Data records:
****
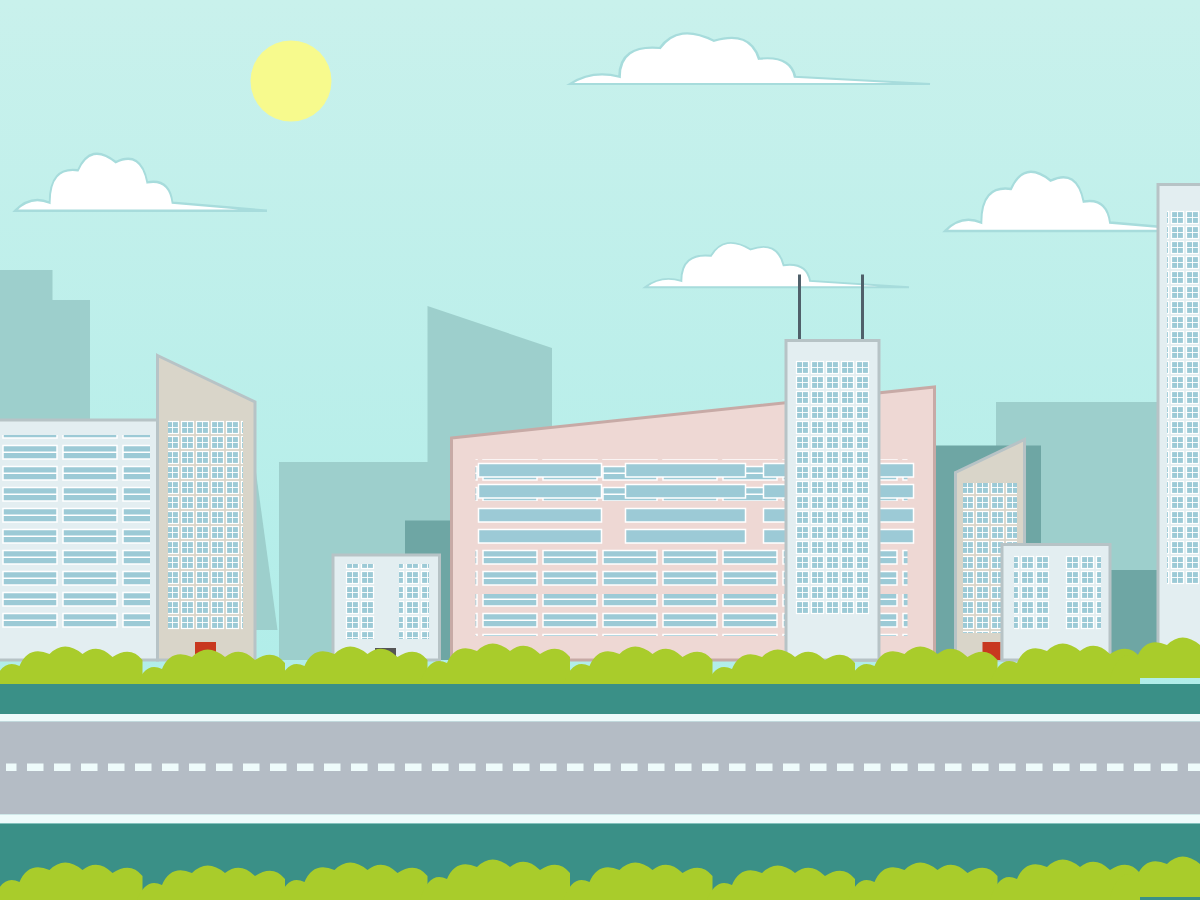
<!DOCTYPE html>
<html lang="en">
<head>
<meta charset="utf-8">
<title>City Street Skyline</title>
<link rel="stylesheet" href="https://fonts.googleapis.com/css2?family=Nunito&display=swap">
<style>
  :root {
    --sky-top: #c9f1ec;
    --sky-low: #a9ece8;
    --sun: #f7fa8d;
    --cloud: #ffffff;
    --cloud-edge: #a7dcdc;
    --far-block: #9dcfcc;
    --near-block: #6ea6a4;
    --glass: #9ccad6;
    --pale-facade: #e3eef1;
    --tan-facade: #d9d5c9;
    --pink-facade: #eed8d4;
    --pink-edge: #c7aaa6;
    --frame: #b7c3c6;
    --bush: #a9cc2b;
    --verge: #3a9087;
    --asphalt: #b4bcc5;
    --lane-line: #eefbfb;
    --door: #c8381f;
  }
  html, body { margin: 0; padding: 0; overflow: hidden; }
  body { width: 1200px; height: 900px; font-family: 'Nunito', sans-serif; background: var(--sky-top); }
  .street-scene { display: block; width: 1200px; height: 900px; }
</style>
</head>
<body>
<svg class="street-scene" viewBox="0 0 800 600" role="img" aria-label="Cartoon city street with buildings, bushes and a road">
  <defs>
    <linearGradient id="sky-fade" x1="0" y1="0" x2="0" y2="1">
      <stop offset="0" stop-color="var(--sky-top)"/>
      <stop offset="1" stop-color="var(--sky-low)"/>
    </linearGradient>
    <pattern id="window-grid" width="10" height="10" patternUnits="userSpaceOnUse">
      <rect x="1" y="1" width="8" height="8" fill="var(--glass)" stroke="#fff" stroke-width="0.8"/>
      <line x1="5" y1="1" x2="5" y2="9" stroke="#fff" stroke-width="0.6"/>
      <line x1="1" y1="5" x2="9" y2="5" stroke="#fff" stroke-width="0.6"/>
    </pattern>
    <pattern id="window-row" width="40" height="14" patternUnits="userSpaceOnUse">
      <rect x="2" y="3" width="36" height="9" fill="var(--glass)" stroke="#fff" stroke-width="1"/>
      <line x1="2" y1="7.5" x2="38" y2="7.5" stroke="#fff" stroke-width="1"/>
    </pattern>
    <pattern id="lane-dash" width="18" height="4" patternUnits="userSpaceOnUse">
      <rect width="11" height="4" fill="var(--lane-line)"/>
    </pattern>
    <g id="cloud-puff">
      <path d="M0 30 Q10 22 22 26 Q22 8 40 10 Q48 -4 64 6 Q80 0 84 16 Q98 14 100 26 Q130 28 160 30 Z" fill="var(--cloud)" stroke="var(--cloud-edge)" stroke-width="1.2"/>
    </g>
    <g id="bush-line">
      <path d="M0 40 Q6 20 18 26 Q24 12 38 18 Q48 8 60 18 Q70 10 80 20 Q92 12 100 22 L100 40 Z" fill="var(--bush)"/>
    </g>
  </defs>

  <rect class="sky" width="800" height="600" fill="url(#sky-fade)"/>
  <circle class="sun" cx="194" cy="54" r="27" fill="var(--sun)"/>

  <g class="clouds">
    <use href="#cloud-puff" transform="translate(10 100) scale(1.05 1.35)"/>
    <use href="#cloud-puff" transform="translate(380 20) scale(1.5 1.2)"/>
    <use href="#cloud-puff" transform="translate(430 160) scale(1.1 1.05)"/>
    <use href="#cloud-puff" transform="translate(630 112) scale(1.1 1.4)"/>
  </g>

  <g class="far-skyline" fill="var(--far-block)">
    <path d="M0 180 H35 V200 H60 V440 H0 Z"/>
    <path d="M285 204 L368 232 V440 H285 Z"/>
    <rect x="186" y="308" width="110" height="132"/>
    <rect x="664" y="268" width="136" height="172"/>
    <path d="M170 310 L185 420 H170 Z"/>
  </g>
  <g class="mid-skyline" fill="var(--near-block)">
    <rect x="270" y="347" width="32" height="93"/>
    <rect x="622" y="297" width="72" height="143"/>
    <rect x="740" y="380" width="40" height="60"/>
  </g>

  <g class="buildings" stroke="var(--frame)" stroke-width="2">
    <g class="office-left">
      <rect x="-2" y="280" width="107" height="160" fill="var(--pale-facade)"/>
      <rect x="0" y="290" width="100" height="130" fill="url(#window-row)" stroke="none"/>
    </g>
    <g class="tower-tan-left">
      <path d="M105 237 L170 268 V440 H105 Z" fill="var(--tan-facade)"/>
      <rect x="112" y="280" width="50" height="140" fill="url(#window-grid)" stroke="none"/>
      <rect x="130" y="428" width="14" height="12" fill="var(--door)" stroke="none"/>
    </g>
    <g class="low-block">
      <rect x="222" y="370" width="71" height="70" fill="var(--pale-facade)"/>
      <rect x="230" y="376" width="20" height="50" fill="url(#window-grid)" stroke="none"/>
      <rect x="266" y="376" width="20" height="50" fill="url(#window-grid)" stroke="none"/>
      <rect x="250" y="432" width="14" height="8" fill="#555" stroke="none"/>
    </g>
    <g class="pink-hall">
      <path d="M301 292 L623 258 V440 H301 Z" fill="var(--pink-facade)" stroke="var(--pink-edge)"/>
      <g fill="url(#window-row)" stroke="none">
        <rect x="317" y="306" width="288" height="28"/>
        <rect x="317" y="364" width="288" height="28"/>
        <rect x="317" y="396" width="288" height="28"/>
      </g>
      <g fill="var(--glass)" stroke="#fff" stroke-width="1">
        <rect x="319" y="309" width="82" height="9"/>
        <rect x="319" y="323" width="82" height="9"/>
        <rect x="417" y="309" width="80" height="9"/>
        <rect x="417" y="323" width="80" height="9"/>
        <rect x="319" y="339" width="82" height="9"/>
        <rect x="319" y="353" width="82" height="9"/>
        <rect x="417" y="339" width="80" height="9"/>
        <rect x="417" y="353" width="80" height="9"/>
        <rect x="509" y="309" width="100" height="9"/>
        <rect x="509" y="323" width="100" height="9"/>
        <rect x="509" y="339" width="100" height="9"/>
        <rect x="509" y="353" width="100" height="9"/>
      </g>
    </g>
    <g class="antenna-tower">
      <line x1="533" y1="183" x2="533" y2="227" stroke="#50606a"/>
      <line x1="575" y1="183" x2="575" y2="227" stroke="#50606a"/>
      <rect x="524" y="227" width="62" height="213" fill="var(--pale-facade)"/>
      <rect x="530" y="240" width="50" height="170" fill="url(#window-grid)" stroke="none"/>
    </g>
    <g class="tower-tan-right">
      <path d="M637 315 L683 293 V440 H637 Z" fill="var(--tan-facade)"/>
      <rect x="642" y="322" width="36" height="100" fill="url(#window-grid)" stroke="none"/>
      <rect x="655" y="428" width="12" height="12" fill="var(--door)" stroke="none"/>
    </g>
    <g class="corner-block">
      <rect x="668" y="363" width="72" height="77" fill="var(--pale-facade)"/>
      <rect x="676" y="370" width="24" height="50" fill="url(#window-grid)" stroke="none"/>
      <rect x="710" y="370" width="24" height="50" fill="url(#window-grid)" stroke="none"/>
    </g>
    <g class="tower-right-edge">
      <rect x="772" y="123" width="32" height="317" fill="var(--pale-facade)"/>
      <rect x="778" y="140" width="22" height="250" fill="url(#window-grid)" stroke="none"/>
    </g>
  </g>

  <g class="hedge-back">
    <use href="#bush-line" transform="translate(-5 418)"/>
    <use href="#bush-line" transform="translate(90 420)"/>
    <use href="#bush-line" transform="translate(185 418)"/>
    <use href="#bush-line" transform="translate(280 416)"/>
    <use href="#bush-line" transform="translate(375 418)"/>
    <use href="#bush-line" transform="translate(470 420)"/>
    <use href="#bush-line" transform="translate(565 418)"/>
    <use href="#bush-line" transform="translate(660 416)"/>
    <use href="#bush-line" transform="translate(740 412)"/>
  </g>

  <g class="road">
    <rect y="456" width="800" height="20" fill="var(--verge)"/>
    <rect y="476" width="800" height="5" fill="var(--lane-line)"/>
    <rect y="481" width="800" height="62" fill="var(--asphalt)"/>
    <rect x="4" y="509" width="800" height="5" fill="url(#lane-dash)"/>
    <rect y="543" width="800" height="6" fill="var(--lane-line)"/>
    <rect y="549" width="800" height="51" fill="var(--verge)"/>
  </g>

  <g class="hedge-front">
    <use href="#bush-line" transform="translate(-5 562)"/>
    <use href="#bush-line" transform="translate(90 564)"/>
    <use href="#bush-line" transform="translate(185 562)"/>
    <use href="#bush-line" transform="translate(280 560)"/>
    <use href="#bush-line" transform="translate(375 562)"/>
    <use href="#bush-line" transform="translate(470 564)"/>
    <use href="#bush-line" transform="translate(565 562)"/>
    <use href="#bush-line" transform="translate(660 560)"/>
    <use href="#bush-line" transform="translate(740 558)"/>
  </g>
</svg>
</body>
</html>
****
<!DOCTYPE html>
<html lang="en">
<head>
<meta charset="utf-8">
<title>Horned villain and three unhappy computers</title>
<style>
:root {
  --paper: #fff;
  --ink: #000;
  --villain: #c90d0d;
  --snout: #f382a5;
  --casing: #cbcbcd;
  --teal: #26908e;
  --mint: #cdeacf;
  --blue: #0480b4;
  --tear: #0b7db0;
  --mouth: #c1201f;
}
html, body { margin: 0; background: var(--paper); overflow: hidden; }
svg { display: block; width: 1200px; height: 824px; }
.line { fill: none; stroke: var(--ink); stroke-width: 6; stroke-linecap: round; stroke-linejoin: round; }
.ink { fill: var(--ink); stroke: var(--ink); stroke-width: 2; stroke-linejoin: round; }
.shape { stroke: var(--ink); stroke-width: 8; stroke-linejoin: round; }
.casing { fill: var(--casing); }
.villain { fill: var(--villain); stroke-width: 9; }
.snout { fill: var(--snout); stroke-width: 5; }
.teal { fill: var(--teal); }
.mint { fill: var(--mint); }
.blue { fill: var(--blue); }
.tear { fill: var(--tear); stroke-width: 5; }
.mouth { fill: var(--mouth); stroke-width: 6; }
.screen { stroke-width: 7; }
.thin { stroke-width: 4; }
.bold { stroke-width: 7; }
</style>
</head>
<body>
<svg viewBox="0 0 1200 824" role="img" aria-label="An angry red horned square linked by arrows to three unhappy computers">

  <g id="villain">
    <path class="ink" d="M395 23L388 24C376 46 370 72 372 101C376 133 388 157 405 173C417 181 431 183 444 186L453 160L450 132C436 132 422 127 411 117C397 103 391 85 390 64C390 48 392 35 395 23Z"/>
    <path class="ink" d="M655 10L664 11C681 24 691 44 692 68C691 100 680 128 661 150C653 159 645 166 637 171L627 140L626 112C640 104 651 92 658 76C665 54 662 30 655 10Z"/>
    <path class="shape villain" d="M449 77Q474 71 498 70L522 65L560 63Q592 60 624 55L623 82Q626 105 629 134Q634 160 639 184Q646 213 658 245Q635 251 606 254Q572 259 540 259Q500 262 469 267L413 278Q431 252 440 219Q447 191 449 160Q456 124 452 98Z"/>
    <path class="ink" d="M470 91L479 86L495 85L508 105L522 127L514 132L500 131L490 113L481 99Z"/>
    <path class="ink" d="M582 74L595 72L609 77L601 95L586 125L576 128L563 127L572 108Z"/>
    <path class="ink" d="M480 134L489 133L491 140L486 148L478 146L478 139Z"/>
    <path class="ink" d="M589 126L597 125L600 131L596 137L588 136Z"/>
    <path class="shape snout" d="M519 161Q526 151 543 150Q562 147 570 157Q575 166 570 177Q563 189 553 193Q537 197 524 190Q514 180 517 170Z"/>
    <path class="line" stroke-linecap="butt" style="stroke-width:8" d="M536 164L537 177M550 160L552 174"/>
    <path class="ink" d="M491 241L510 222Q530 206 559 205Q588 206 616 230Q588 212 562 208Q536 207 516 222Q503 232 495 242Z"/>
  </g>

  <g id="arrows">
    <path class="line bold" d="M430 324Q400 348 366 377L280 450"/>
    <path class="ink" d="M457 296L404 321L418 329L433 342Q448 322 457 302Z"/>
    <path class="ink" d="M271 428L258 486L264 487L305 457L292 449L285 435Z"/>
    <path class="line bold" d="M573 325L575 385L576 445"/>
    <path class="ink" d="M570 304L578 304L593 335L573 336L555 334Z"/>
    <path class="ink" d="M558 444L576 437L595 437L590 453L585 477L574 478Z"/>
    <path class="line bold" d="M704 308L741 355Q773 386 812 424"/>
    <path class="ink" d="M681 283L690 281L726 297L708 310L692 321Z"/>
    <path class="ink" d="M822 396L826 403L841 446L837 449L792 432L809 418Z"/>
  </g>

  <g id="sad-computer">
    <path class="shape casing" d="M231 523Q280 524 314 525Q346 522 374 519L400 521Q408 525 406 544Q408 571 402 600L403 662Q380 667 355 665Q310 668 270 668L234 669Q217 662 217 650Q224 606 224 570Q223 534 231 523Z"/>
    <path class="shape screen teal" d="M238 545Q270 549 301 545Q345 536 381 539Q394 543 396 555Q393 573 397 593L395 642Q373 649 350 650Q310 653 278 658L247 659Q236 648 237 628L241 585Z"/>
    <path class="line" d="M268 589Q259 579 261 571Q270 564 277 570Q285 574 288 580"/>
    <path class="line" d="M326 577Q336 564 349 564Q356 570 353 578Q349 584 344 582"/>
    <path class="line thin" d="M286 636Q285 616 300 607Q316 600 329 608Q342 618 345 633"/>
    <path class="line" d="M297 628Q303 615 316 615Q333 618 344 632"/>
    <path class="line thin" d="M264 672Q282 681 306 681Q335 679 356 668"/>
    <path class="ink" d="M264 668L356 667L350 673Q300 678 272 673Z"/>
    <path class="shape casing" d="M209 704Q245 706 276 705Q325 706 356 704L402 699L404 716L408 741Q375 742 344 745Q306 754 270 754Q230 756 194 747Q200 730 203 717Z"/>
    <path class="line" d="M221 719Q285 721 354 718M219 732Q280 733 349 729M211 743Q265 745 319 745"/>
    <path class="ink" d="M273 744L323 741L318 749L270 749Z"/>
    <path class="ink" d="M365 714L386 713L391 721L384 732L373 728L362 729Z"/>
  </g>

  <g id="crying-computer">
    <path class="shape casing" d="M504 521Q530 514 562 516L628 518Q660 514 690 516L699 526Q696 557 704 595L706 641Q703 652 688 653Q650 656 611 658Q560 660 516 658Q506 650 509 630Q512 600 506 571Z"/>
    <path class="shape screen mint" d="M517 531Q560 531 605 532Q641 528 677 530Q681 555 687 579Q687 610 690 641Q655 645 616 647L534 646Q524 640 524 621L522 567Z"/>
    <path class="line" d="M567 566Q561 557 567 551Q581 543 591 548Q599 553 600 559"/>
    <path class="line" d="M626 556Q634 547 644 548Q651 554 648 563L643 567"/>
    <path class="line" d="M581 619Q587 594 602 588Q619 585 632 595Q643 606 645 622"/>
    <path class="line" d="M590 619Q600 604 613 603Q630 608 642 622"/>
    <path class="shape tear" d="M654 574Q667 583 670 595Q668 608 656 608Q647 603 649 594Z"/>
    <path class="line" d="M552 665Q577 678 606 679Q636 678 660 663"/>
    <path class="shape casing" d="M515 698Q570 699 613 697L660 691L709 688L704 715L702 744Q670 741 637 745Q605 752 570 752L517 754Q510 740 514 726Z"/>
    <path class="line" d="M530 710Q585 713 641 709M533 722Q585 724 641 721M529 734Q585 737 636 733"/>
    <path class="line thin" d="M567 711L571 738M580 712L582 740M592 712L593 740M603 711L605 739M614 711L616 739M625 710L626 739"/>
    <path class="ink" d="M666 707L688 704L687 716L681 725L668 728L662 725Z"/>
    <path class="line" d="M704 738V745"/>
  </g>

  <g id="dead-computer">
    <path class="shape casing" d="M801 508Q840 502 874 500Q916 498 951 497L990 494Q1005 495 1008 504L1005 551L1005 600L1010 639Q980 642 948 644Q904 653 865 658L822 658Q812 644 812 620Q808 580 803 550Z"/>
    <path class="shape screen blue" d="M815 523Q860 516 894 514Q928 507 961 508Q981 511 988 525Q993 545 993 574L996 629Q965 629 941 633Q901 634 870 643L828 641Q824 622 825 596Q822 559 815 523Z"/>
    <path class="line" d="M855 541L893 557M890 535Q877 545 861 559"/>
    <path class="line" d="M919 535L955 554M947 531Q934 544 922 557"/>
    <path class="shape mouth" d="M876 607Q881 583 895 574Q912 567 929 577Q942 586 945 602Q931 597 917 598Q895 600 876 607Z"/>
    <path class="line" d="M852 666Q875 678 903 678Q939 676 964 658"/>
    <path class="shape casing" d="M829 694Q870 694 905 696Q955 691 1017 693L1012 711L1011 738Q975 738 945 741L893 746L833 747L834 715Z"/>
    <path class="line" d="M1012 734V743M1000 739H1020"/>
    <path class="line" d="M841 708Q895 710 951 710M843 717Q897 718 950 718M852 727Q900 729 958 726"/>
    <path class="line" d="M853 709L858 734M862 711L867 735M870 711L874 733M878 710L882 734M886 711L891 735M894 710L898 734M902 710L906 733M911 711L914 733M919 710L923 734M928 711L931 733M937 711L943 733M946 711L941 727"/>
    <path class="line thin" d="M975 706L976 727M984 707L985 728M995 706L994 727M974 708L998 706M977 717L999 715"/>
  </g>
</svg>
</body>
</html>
****
**PROMPT:** Go through the entries. Report every line that contains the word "block".

**EXPECTED ANSWER:**
    --far-block: #9dcfcc;
    --near-block: #6ea6a4;
  .street-scene { display: block; width: 1200px; height: 900px; }
  <g class="far-skyline" fill="var(--far-block)">
  <g class="mid-skyline" fill="var(--near-block)">
    <g class="low-block">
    <g class="corner-block">
svg { display: block; width: 1200px; height: 824px; }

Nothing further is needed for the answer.